→ PROBLEM TO SOLVE: Your task is to retype, word for word, the lines from the start of the data through the line holding "1072px; height: 1072px;". Do not include the pictures.

─── SUPPLIED RECORDS ───

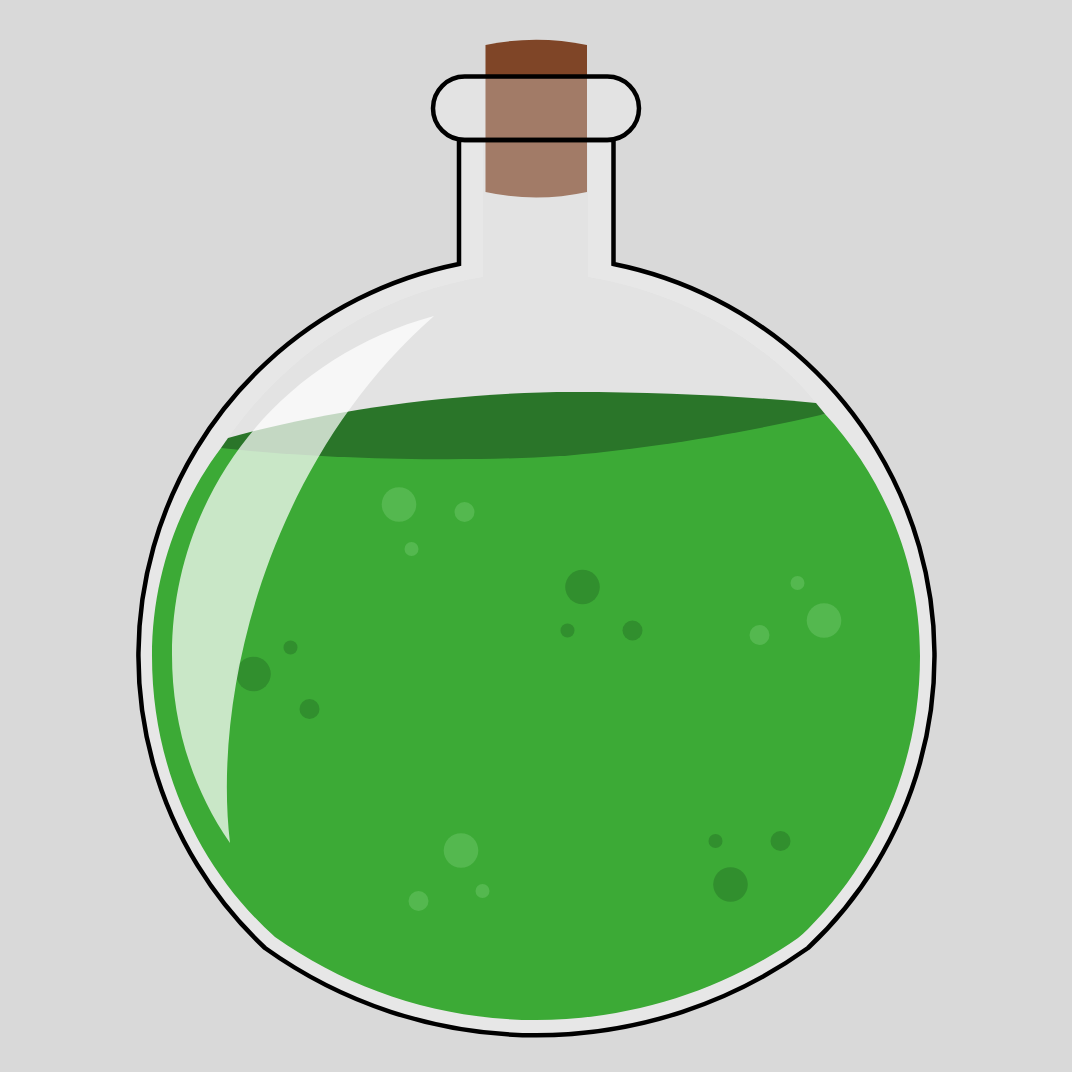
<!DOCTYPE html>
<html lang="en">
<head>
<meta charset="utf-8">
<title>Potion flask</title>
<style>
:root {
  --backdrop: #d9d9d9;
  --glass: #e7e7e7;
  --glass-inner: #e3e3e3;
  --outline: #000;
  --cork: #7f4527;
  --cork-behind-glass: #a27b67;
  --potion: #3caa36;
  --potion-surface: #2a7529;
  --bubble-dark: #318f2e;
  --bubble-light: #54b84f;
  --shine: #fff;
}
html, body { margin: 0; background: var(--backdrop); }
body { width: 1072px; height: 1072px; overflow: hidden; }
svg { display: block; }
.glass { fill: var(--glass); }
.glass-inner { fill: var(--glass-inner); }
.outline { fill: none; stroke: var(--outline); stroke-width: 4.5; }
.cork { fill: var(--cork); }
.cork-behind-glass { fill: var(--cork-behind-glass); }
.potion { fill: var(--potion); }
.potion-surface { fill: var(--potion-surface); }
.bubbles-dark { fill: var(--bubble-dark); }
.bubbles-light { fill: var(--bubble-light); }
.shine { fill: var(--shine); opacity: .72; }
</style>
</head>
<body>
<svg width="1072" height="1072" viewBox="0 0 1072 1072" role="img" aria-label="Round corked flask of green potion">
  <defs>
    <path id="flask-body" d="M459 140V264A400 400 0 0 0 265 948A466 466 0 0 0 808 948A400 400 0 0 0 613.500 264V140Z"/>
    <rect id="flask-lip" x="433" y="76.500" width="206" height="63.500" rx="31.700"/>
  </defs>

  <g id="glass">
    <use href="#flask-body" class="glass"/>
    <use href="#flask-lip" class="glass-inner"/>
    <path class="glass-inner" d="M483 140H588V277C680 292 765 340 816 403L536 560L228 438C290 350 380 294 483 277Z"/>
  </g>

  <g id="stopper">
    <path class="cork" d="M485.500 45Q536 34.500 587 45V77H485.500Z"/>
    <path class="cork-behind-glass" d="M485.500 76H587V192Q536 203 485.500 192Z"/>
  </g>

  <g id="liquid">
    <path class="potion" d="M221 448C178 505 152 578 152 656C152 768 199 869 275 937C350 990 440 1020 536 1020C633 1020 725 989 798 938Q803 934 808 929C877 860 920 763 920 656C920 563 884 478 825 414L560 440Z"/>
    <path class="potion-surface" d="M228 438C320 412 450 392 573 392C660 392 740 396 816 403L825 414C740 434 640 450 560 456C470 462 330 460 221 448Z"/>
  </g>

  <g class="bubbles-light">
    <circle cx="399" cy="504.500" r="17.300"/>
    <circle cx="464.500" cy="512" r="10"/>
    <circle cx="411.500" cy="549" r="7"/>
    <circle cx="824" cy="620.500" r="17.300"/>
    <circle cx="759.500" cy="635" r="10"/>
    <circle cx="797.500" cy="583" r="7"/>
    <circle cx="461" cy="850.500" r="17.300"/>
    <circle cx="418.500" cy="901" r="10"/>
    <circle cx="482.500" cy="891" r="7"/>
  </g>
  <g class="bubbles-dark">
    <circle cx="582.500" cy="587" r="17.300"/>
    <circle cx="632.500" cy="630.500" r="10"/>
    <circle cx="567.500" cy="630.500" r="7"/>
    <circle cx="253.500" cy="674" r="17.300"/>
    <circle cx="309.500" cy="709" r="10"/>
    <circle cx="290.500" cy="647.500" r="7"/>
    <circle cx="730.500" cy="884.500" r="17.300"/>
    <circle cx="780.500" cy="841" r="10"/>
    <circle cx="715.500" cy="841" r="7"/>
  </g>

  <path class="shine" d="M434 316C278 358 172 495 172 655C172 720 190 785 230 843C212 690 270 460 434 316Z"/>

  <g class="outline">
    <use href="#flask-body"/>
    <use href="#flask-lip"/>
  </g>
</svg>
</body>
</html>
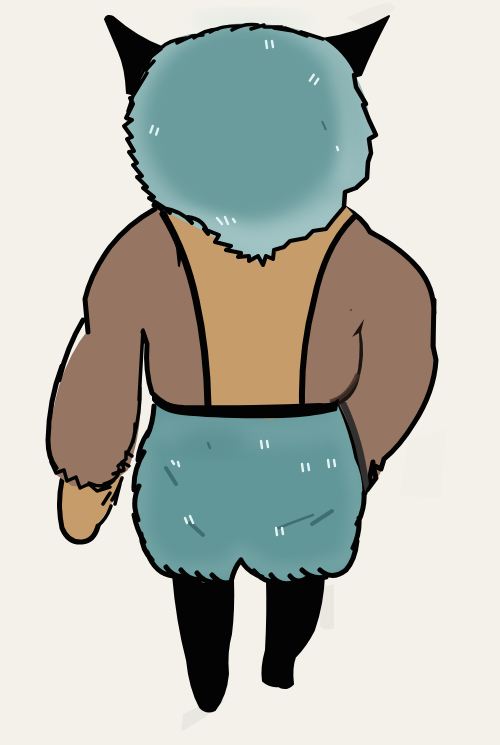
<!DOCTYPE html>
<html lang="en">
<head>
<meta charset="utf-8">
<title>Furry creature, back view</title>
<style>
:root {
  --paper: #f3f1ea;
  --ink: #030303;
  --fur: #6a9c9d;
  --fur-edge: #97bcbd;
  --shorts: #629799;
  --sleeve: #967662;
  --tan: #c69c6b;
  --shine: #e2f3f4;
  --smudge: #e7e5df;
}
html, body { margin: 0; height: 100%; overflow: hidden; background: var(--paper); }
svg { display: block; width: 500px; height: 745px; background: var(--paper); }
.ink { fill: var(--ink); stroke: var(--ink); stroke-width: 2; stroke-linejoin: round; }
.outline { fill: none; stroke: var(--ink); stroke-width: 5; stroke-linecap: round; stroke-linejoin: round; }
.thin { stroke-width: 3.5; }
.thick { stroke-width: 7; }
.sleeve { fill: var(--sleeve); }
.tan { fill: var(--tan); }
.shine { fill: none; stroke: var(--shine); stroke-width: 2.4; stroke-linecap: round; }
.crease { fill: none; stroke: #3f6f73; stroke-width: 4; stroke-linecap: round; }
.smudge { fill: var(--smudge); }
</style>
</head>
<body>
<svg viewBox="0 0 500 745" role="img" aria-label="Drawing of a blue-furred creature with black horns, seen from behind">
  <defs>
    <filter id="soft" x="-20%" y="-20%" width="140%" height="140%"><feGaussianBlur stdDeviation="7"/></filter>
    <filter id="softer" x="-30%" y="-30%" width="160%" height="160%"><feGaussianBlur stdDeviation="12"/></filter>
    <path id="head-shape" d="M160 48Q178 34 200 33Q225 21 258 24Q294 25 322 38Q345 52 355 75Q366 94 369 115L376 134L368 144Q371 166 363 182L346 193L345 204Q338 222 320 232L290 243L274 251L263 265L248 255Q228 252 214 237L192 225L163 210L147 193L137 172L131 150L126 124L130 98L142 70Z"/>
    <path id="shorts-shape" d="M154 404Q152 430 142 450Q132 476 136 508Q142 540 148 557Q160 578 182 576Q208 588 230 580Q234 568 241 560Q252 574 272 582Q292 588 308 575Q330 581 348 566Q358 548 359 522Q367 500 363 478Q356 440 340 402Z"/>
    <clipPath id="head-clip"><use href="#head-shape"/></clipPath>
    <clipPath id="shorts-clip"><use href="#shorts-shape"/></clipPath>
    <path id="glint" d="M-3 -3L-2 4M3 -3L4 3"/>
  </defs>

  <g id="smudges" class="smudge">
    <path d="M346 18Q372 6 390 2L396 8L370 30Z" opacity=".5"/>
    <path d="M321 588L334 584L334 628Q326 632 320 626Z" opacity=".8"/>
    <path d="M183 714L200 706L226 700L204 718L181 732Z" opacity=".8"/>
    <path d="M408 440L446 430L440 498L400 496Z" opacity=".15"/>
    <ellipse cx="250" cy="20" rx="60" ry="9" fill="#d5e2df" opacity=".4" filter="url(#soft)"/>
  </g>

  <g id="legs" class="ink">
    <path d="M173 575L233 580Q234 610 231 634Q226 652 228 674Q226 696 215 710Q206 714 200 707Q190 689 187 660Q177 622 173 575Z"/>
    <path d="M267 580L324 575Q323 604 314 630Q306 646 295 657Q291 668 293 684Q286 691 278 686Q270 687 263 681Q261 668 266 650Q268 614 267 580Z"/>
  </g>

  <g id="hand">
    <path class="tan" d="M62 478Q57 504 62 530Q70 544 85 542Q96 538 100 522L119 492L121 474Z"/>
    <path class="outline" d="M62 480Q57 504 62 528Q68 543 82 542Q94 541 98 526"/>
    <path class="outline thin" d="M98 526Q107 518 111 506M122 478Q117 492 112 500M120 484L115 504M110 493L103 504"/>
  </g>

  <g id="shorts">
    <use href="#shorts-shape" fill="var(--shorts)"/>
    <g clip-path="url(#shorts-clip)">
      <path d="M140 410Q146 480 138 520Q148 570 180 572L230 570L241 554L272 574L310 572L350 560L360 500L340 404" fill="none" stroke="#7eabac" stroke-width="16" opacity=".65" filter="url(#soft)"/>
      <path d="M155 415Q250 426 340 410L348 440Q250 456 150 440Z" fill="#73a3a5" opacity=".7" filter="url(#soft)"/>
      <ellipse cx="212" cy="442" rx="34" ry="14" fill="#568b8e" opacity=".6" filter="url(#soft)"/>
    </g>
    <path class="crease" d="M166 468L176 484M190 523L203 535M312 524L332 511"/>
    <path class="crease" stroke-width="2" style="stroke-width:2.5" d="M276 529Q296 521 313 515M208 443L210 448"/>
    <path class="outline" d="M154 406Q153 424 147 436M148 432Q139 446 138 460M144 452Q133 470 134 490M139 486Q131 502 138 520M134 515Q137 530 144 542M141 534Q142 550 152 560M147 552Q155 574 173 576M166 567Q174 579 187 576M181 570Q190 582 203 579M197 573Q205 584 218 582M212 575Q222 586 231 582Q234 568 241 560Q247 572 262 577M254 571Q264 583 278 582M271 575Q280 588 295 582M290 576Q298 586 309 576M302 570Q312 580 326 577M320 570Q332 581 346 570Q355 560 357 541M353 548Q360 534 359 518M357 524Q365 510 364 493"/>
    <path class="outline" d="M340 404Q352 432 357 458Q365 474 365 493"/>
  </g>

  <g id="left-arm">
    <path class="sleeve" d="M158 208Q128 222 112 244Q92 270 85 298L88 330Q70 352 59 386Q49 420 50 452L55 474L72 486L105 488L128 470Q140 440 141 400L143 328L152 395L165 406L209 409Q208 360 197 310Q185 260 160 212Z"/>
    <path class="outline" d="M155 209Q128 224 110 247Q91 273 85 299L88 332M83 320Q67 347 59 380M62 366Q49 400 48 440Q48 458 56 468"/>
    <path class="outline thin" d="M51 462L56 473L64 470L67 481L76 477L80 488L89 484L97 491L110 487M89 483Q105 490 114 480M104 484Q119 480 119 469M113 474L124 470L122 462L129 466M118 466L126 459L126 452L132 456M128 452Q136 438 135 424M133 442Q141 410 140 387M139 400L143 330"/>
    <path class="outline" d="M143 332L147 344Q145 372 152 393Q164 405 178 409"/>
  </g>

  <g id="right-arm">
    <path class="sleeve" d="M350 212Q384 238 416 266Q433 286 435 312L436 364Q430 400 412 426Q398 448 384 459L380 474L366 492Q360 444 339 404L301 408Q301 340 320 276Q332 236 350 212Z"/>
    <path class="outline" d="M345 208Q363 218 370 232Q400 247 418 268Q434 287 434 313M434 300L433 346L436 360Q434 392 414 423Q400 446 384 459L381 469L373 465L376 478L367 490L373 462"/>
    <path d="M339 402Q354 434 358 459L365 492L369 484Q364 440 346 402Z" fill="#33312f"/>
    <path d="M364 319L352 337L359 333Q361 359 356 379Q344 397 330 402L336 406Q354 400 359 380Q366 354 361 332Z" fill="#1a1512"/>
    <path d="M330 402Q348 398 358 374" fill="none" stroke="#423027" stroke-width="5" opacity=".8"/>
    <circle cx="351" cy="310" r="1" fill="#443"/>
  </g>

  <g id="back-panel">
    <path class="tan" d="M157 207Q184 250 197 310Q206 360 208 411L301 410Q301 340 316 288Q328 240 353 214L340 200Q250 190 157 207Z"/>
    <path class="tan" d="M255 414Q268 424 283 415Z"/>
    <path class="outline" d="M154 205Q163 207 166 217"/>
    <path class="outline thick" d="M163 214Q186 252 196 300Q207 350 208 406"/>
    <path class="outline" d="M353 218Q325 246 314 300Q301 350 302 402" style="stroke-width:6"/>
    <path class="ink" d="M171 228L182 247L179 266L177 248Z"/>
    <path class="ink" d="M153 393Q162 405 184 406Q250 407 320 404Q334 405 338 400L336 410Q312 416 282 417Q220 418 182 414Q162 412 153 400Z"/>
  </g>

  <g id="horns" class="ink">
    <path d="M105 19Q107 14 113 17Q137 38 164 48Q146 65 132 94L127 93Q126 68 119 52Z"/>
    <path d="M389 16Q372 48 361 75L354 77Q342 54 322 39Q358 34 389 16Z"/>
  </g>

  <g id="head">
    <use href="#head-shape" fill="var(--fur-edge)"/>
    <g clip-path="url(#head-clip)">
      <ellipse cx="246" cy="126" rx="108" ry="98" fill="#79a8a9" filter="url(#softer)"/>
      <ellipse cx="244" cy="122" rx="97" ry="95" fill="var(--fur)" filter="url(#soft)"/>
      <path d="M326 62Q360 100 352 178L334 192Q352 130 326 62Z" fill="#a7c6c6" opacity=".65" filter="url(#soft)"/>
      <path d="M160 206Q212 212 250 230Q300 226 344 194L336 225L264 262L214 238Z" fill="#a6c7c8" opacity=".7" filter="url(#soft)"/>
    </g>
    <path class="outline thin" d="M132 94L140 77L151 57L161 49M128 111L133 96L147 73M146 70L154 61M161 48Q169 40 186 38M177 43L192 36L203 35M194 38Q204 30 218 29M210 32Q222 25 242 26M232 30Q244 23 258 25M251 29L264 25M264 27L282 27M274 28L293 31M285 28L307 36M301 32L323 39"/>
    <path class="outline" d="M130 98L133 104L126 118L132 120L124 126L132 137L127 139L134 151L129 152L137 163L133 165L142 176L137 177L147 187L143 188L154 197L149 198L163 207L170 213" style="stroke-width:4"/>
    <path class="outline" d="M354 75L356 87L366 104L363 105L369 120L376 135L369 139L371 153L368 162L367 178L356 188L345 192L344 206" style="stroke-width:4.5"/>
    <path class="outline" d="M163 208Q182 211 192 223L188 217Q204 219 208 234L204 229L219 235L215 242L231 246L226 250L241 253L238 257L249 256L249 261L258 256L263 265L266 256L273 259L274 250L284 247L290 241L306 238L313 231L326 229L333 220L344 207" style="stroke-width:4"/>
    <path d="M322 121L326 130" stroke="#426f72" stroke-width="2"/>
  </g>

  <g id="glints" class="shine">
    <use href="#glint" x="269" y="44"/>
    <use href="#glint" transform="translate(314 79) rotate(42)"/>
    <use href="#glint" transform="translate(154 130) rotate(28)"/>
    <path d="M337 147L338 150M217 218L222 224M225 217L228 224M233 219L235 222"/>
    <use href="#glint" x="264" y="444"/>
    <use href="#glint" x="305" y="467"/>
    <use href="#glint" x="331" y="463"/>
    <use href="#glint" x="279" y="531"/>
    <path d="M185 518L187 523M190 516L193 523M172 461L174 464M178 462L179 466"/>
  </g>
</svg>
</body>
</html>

───

→ REPLY TO THE TASK:
<!DOCTYPE html>
<html lang="en">
<head>
<meta charset="utf-8">
<title>Potion flask</title>
<style>
:root {
  --backdrop: #d9d9d9;
  --glass: #e7e7e7;
  --glass-inner: #e3e3e3;
  --outline: #000;
  --cork: #7f4527;
  --cork-behind-glass: #a27b67;
  --potion: #3caa36;
  --potion-surface: #2a7529;
  --bubble-dark: #318f2e;
  --bubble-light: #54b84f;
  --shine: #fff;
}
html, body { margin: 0; background: var(--backdrop); }
body { width: 1072px; height: 1072px; overflow: hidden; }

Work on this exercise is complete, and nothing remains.